“Nothing could get her down,” Miller says, recalling that freezing day when Ballard, then in her 80s, spoke at the dedication of historic plaques, revised to include African-Americans and women, and urged the crowd to leave with the motto “One Natchez.”

A blooming passion

Ballard’s mission was one of several crepe myrtle mass plantings in Natchez. Ladies of the Natchez Garden Club organized crepe myrtle plantings in residential neighborhoods in the 1940s, Gemmell says.

When (now Natchez Mayor) Darryl Grennell was Historic Natchez Foundation president,
inspired by Ballard, he raised money for plantings and added a couple hundred to the inventory.

Gemmell’s own Adams County Master Gardeners project, starting in 2011, prettied up main thoroughfares with tender loving care on established trees and planted another 150. The effort built on the Natchez Trails initiative of the Community Alliance of Natchez-Adams County that added hundreds of Natchez white crepe myrtles along the riverfront and Broadway Street. More came in a second planting by the Community Alliance along St. Catherine Street.

Gemmell counts 1,400 crepe myrtles in Natchez’s 10- to 12-block historic district. Master Gardeners treated the trees for bark scale with the help of inmate labor — “my garden club in the green and white striped pants … such nice guys.”

The city’s crepe myrtle colors range from white, pale pink and lavender to richer pinks and watermelon red, with blossoming at its peak in June, progressing from the lighter to darker shades for a riot of color that brightens city views and carpets sidewalks after a rain. They bloom all summer.

A reason to visit

Organizers see the crepe myrtle festival’s tourism potential akin to the National Cherry Blossom Festival in Washington, D.C., and fall foliage tours in New England. Visitors can take in the magnificent blooms by car or foot, but several planned events, free or affordable, toast the colorful blooms and share best practices information.

The Crepe Crawl (walk), 6-9 p.m. June 21, offers a chance to walk along Natchez’s “open
container route.” Start at Natchez Architectural and Art Discoveries at 515 Main St. (also known as Crepe Myrtle Central for the weekend), and enjoy a self-guided stroll. For those 21 and older, $20 gets two wristbands for “bring a friend” fun and 2-for-1 specials at participating restaurants and live music venues.

On June 22, the Downtown Natchez Farmers Market, 100 block S. Commerce St. 8 a.m. to noon, will have crepe myrtle trees for sale along with live music, fresh produce, baked goods, arts and more. Free lectures and workshops are 9 a.m. to noon that day at the Historic Natchez Foundation, 108 South Commerce St. Speakers include master gardener Rita Tebbetts demonstrating proper care and pruning of the trees, Mississippi State University entomology expert Blake Layton Jr. in a talk on the crepe myrtle bark scale, and more.

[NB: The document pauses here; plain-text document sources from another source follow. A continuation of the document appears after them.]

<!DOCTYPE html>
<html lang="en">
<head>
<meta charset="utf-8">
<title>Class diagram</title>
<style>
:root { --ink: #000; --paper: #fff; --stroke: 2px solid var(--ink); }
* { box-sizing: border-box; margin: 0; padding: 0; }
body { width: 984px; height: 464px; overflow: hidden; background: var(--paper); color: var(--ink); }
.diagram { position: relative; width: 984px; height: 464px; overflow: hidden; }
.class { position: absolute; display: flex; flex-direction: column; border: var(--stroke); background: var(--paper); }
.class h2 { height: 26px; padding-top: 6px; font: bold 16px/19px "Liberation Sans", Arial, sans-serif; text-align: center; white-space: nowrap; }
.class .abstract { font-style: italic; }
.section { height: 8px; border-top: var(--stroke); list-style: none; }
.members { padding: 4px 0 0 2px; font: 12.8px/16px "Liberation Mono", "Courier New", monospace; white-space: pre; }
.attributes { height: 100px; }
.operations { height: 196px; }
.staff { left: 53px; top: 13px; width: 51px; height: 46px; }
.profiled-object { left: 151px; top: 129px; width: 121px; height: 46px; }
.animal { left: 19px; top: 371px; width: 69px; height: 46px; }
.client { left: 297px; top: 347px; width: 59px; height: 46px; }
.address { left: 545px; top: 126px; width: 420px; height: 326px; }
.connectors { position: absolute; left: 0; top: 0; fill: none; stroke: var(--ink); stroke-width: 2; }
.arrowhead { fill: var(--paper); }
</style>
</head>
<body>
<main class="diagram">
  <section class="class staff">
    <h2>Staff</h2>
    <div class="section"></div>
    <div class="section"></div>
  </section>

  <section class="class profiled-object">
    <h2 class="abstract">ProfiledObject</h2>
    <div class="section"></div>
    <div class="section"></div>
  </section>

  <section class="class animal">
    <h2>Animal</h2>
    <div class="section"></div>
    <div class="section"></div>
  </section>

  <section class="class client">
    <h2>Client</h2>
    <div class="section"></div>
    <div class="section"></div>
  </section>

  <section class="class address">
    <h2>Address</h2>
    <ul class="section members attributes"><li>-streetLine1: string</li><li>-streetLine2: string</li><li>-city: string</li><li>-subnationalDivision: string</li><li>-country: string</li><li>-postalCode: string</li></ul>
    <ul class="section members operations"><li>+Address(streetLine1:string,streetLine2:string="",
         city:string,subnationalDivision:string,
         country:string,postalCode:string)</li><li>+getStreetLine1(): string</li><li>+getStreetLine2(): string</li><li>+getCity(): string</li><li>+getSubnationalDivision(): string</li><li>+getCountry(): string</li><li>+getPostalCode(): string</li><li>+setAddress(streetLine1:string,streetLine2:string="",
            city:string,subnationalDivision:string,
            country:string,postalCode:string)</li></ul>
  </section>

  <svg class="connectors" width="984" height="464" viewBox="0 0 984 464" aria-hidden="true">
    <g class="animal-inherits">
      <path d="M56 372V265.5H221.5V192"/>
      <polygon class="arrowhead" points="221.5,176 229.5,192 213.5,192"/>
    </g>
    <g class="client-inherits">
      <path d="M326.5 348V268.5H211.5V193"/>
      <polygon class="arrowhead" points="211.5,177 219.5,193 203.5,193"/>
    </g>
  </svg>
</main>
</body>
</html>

Visitors can also tour Crepe Myrtle Grounds around the city (maps at Crepe Myrtle Central), including Natchez City Cemetery, Duncan Park (where a taste and tour at Historic Auburn Antebellum Home with gumbo and mint juleps is $20) noon to 2 p.m., book signings at Regina’s Kitchen (including Charboneau’s latest, “Natchez Style”) 2-4 p.m. and a self-guided garden tour with Bloody Mary at Monmouth Historic Inn & Gardens ($8 a person) 2-4 p.m.

Crepe myrtles have been a Natchez fixture since the early 19th century, and just as their
population has grown, so has pride in them. It’s a blooming spectacle, Patout says, “powerful enough for me to feel comfortable inviting the world to this.”

Find more festival details at

Creative Commons License

Republish our articles for free, online or in print, under a Creative Commons license.

Take our 2023 reader survey

Sherry Lucas is a veteran feature writer in Jackson whose stories spread the word on Mississippi's food, arts, culture and communities. A lifelong Mississippian and University of Mississippi graduate, Lucas has decades of daily newspaper experience. She is now a freelance writer and contributes regularly to Mississippi Today.